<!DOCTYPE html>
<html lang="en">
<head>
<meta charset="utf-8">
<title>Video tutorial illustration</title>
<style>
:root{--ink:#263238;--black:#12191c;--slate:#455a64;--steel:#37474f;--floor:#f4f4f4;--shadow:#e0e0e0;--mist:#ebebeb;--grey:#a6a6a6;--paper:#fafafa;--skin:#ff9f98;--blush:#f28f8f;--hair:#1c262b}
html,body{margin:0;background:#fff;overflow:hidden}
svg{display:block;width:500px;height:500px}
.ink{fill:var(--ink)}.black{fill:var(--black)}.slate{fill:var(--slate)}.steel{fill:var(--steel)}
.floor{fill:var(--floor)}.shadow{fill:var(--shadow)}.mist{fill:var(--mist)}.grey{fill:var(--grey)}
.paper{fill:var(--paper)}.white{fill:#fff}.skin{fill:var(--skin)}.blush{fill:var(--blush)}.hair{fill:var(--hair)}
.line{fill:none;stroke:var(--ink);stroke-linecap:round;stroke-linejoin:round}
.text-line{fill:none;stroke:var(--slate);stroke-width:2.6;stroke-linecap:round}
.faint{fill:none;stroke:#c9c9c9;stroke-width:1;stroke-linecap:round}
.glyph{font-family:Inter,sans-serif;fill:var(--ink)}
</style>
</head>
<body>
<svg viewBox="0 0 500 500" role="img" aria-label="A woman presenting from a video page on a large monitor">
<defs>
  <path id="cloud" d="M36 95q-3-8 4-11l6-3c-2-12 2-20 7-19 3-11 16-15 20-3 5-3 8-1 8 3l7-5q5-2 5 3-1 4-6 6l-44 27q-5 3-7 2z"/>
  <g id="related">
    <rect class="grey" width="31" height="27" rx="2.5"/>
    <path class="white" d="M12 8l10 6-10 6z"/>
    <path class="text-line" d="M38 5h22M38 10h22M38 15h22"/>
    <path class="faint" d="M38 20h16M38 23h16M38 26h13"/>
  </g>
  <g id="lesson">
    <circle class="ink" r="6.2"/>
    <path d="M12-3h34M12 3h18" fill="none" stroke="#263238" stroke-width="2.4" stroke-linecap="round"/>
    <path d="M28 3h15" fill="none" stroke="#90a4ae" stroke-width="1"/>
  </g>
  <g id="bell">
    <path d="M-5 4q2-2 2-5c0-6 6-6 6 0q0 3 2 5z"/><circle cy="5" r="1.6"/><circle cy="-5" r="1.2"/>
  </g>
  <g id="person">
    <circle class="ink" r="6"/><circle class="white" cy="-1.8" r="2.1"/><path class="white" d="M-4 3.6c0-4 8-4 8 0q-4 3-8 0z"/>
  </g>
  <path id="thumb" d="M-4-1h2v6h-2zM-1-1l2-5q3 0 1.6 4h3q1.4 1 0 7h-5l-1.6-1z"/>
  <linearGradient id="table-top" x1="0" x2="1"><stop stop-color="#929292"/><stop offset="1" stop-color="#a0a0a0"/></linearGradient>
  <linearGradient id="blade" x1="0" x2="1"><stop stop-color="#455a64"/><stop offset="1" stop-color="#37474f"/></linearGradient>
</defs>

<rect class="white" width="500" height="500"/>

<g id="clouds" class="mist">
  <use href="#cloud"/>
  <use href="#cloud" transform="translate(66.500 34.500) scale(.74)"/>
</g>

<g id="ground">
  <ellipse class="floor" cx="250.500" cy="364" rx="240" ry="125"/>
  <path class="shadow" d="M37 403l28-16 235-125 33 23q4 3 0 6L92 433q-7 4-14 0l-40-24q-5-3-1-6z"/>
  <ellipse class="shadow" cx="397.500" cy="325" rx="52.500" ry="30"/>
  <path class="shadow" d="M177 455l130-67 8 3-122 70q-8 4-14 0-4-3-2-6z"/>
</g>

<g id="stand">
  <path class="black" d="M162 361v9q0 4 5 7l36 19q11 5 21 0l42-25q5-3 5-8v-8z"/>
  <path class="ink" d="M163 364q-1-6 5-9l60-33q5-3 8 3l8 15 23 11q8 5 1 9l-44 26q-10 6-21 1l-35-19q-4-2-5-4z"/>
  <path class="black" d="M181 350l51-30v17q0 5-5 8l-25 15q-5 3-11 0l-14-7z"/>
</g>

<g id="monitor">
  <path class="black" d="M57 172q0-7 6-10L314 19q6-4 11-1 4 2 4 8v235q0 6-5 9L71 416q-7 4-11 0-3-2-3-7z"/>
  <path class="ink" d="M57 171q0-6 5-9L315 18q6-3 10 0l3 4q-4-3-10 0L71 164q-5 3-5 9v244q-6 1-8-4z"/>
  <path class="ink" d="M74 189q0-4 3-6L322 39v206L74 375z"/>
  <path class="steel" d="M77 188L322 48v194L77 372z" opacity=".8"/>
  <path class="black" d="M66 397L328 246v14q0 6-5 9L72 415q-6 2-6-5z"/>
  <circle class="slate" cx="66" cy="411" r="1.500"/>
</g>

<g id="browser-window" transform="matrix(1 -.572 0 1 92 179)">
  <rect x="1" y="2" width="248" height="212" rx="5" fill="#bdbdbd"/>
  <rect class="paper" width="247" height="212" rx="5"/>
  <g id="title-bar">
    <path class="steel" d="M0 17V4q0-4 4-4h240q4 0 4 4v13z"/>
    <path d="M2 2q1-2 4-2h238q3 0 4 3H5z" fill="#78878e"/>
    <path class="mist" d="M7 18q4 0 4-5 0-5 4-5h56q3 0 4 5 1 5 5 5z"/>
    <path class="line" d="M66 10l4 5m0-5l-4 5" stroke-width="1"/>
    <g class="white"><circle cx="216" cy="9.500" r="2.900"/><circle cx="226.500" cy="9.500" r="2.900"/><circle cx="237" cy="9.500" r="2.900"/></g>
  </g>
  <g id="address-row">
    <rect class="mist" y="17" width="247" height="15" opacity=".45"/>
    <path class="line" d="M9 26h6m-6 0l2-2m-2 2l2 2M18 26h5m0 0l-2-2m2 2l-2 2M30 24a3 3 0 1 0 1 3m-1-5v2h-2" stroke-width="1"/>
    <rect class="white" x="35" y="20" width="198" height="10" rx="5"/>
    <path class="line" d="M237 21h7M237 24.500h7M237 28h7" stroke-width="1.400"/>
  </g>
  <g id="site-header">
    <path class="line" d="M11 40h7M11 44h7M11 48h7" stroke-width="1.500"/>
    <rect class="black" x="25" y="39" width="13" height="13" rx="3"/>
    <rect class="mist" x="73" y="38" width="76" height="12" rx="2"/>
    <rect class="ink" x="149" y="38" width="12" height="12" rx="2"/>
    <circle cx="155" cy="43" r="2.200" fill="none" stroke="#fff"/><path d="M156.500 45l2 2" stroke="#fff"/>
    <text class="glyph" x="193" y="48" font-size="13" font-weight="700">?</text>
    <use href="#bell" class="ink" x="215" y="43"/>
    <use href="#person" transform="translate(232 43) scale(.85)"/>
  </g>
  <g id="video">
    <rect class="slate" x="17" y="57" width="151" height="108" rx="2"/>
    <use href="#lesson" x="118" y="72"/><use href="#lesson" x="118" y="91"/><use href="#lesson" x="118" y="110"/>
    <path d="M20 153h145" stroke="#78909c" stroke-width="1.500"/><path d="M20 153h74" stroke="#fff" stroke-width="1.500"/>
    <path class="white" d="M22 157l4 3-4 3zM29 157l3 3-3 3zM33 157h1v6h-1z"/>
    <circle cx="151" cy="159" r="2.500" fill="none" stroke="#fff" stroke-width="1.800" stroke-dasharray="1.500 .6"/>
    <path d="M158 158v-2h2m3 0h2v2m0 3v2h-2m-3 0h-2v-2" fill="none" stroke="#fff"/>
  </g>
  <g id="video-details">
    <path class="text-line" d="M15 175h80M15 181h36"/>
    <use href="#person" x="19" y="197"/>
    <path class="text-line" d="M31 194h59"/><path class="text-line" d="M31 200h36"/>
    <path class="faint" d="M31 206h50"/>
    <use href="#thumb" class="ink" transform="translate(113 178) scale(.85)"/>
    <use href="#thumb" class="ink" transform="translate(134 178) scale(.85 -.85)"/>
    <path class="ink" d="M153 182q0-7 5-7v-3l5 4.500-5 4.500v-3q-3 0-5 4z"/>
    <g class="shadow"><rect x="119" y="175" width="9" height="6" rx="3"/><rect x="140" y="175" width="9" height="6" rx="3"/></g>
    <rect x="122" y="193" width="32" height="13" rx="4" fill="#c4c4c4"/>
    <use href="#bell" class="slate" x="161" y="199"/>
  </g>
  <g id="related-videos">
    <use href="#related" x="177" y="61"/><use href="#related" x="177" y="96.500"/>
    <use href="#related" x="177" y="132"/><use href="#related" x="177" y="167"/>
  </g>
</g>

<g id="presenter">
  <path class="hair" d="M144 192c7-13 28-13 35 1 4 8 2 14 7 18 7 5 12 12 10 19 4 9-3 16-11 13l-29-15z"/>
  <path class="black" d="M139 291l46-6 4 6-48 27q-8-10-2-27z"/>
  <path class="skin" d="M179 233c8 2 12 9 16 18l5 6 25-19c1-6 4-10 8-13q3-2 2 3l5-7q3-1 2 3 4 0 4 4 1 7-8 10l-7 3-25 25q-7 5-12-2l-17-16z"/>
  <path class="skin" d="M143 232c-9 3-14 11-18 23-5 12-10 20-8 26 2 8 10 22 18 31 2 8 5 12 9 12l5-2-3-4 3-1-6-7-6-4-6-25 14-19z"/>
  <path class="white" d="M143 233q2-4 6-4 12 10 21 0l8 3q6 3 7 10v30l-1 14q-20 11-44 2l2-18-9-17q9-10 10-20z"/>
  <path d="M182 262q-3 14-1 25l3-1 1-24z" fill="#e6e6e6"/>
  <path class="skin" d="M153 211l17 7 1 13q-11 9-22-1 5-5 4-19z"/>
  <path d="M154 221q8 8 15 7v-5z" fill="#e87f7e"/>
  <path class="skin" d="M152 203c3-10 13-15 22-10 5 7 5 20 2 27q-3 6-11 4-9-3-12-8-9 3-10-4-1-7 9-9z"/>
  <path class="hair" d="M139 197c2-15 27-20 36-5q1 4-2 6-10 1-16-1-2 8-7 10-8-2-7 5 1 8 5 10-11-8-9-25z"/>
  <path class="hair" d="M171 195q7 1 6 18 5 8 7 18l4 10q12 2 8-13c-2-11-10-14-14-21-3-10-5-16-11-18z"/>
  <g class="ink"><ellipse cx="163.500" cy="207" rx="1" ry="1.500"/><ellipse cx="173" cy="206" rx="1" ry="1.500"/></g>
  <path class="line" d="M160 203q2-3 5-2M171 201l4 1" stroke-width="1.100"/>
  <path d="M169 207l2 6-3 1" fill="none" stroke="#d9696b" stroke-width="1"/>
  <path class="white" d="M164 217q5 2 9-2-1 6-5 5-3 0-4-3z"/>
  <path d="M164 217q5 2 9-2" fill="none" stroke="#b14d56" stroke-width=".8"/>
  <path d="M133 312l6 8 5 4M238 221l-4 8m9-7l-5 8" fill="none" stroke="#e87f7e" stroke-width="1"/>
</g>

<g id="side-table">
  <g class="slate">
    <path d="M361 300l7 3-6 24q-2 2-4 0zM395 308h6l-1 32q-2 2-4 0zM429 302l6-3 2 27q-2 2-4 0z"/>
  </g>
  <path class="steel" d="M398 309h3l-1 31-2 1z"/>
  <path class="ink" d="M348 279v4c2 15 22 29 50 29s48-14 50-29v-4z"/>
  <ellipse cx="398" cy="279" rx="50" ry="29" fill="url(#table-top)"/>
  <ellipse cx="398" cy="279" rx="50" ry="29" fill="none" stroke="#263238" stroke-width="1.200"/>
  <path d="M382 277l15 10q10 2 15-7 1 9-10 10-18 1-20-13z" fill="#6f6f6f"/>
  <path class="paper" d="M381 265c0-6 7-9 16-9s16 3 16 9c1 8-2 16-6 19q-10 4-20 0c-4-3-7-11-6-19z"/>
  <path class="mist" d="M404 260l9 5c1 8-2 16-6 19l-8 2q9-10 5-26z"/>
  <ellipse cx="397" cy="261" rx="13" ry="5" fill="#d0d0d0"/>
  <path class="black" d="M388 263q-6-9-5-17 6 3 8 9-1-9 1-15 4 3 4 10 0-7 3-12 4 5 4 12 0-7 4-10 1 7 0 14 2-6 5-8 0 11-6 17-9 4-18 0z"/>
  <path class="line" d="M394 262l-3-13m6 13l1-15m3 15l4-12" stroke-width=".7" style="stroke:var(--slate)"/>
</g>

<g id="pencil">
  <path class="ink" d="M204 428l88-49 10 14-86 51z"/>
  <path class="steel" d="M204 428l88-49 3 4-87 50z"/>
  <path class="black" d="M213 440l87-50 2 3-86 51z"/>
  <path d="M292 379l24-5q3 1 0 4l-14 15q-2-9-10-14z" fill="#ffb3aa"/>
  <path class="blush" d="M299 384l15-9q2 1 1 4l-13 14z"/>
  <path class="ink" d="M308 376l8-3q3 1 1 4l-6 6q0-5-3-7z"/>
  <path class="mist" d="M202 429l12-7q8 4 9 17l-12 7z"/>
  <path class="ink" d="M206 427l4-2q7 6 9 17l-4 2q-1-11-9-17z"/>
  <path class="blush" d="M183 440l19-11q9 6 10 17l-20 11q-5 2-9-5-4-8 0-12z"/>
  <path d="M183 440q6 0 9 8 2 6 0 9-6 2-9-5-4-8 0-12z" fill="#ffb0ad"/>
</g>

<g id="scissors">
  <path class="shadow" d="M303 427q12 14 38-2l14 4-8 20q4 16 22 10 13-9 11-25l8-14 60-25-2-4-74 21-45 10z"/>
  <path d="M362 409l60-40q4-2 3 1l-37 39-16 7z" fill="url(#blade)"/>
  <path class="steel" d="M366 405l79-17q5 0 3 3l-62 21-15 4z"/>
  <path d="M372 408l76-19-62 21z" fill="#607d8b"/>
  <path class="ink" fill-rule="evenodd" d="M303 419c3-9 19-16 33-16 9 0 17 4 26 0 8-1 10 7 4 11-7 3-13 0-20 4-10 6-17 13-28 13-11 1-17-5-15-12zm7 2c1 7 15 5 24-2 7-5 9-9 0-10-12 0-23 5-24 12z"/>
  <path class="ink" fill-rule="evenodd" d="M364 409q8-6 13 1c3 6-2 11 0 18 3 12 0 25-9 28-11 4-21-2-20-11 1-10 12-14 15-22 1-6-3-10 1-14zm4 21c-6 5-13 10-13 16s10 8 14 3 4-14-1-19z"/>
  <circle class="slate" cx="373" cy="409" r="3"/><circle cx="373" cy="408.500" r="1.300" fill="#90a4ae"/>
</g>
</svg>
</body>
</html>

WHAT IS BEING ASKED: Go through the material above and copy each line that holds the string "glyph".

YOUR RESPONSE:
.glyph{font-family:Inter,sans-serif;fill:var(--ink)}
    <text class="glyph" x="193" y="48" font-size="13" font-weight="700">?</text>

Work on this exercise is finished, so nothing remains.